Jasmine Y. Ma

Vanderbilt University

Jasmine is interested in the mathematical activity and learning of people across contexts, and the mediational role of bodies, technological tools, space/place, and participation structures. Currently, she is involved in case studies of a group of archaeologists who study the lived experiences of Inkans under Spanish colonial rule, and a competitive high school marching band. She has also spent some time in skateparks, investigating the spatial practices and learning of skateboarders. Before joining the doctoral program in the Department of Teaching and Learning at Vanderbilt, Jasmine taught high school mathematics at a small independent school in Massachusetts. Jasmine has a BS in Applied Mathematics with a concentration in Computer Science from Yale University, and an EdM in Technology in Education from Harvard University. 

Kevin Leander's photo

Kevin Leander

Vanderbilt University

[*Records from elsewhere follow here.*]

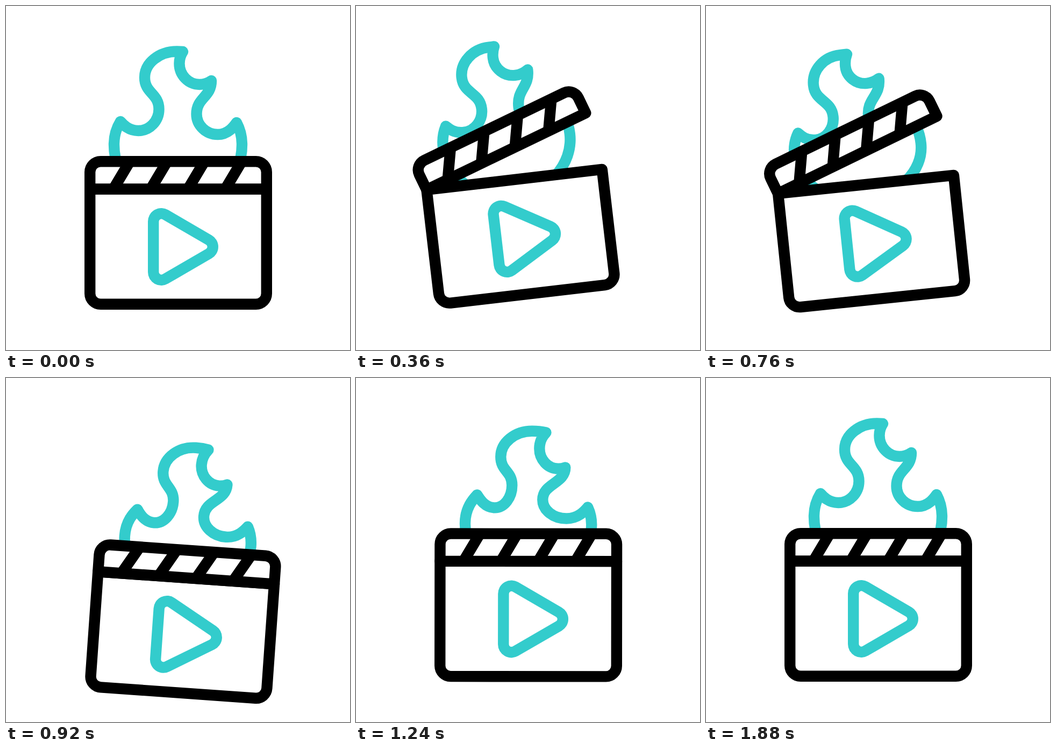
Animation of 640 by 640 pixels, one loop 2000 ms. Source, as an HTML page:

```html
<!DOCTYPE html>
<html lang="en">
<head>
<meta charset="utf-8">
<title>Burning clapperboard</title>
<style>
  html, body { margin: 0; width: 100%; height: 100%; overflow: hidden; background: #fff; }
  svg { display: block; width: 100%; height: 100%; }
  path { stroke: #000; stroke-width: 20.4; stroke-linecap: round; stroke-linejoin: round; fill: none; }
  .solid { fill: #fff; }
  .stripes { stroke-linecap: butt; }
  .teal { stroke: #33cccc; }
</style>
</head>
<body>
<svg viewBox="0 0 640 640">
  <g id="board">
    <path id="flame" class="teal"/>
    <path class="solid" d="M156.2 340.5H484.8V535a19.8 19.8 0 0 1-19.8 19.8H176a19.8 19.8 0 0 1-19.8-19.8Z"/>
    <path class="teal" d="M274.2 401A14.8 14.8 0 0 1 296.4 388.2L377.4 435.2A14.8 14.8 0 0 1 377.4 460.8L296.4 507.8A14.8 14.8 0 0 1 274.2 495Z"/>
    <g id="lid">
      <path class="solid" d="M156.2 340.5V309a19.8 19.8 0 0 1 19.8-19.8H465a19.8 19.8 0 0 1 19.8 19.8V340.5Z"/>
      <path class="stripes" d="M230.4 289.2l-30.6 51.3m100-51.3l-30.6 51.3m100-51.3l-30.6 51.3m100-51.3l-30.6 51.3"/>
    </g>
  </g>
</svg>
<script>
const LOOP = 2000, STEP = 40, HOLD = 120;
const [board, lid, flame] = ['board', 'lid', 'flame'].map(id => document.getElementById(id));

// [time, value] keys, joined with sine easing
const tracks = {
  tilt:  [[50, 0], [630, -12], [940, 4.2], [1265, 0]],
  drop:  [[630, 0], [940, 19.4], [1265, 0]],
  open:  [[50, 0], [630, -34.5], [920, 0]],
  left:  [[50, 0], [630, 1], [1100, 0], [1570, 1], [1870, 0]],
  right: [[630, 0], [1100, 1], [1570, 0]]
};

// Tangents in and out (v vertical, h horizontal, t tip), then x, y upright, leaning left, leaning right
const nodes = [
  ['tt', 329, 85,    298, 94.5,  367, 102.6],
  ['hh', 318, 84.5,  289, 95.3,  337, 99],
  ['vv', 258, 133,   235, 147,   277.5, 146],
  ['vv', 284.5, 192, 268, 211.5, 295.5, 196],
  ['hh', 246, 232,   230, 250.5, 265, 238.6],
  ['tt', 213, 215,   199, 237,   231.5, 212],
  ['vv', 201, 258,   191.5, 272, 205.5, 270],
  ['hh', 320, 377,   310, 368,   322, 377],
  ['vv', 439, 258,   428, 276,   440.5, 272],
  ['tt', 429, 217,   412.5, 224, 435.6, 244],
  ['hh', 394, 239,   376.5, 250.7, 395, 263.6],
  ['vv', 354.5, 201, 335.7, 212.7, 349.8, 229.3],
  ['vt', 382, 139,   358, 141.5, 396.8, 172],
  ['hh', 360, 146,   332, 149.5, 387, 173],
  ['vv', 322.5, 107, 295, 114.5, 352.6, 135]
];

function valueAt(keys, t) {
  if (t <= keys[0][0]) return keys[0][1];
  for (let i = 1; i < keys.length; i++) {
    const [t0, a] = keys[i - 1], [t1, b] = keys[i];
    if (t < t1) return a + (b - a) * (1 - Math.cos(Math.PI * (t - t0) / (t1 - t0))) / 2;
  }
  return keys[keys.length - 1][1];
}

// Handle leaving p towards q along the given tangent
function handle(p, q, type, k) {
  if (type === 'v') return [p[0], p[1] + k * (q[1] - p[1])];
  if (type === 'h') return [p[0] + k * (q[0] - p[0]), p[1]];
  return null;
}

const between = (p, q, k) => p.map((v, i) => v + k * (q[i] - v));

function flamePath(l, r) {
  const mix = (n, i) => n[i] + l * (n[i + 2] - n[i]) + r * (n[i + 4] - n[i]);
  const pts = nodes.map(n => [mix(n, 1), mix(n, 2)]);
  let d = 'M' + pts[0];
  nodes.forEach((n, i) => {
    const j = (i + 1) % nodes.length, p = pts[i], q = pts[j];
    const out = n[0][1], into = nodes[j][0][0];
    const k = out === into ? 0.5 : 0.55;
    let c1 = handle(p, q, out, k), c2 = handle(q, p, into, k);
    c1 = c1 || between(p, c2, 0.33);
    c2 = c2 || between(q, c1, 0.33);
    d += `C${c1} ${c2} ${q}`;
  });
  return d + 'Z';
}

function draw(ms) {
  let t = Math.floor(ms % LOOP / STEP) * STEP;
  if (t < HOLD) t = 0;
  const at = name => valueAt(tracks[name], t);
  board.setAttribute('transform', `translate(0 ${at('drop')}) rotate(${at('tilt')} 156.2 554.8)`);
  lid.setAttribute('transform', `rotate(${at('open')} 156.2 340.5)`);
  flame.setAttribute('d', flamePath(at('left'), at('right')));
}

const start = performance.now();
function tick() {
  draw(performance.now() - start);
  requestAnimationFrame(tick);
}
tick();
</script>
</body>
</html>
```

Kevin Leander studies literacy and identity, learning as mobile social practice, spatial analysis and modeling, and learning ecologies as mediated by new technologies. His earlier research investigates how spatial and embodied perspectives may help us understand social processes in classroom interaction, as well as the relations between online and offline social spaces. In the present project he is invested in understanding how changing ways of seeing, representing, and “practicing” the body in social space are related to changing ways of thinking and learning. This work is presently focused on case studies of spatial analysis and modeling in professional work groups. Leander is also active in the Wired Up Project at Utrecht University. In Wired Up, he is examining the how social media practices are shaping the identity processes and learning experiences of immigrant youth. Outside of work, Leander’s own space-time pathway is greatly influenced by driving his children around.

Ricardo Nemirovsky's photo

Ricardo Nemirovsky

San Diego State University

Ricardo Nemirovsky is a physicist by training who has directed educational projects in Argentina, Mexico, and USA. He received his doctorate in mathematics education in 1993, from Harvard University. His research focuses on the learning of mathematics and system dynamics at all grade levels. He has developed together with many other colleagues a body of work that supports the creation of a longitudinal strand on the mathematics of change across educational levels, highlights the centrality of bodily and kinesthetic activities in the learning of mathematics, and articulates a perspective on the role of tools for students' learning. In addition to several dozen research papers, he has co-authored curricular units, and has designed multiple devices for students' use. He is currently professor at the Department of Mathematics and Statistics, San Diego State University, and Director of the Center for Research in Mathematics and Science Education. His teaching includes courses on theories of learning, geometry, and educational technology.

Rogers Hall's photo

Rogers Hall

Vanderbilt University

Rogers Hall studies the organization and development of representational practices in technical and scientific work. How do people, practices and concepts change, in relation to each other, at different time scales? Settings for these studies include middle school classrooms, professional workplaces, and life off the school/work grid. Rogers wants to know how the body changes over biographical time to enact a disciplinary perspective. But he also wants to know how these perspectives change, as the body is deployed, dynamically, in interaction with other people, things, and the environment. On the Tangible Math project, Rogers does case studies of professional work groups engaged in spatial analysis and modeling. He also does design experiments on changing scale and modality for learning and teaching the mathematics of space and motion. The case studies and design experiments are intended to inform each other. Rogers has taught and done research at Vanderbilt University since 2002, following a decade of the same at the University of California, Berkeley. His doctorate is in Information and Computer Science (UC Irvine, 1990). Rogers swims a lot, mostly to deal with a persistent desire to go surfing. It doesn't work very well, but he tries not to be bitter about it.

James Muspratt's photo

James Muspratt

James is the web developer for Tangible Math.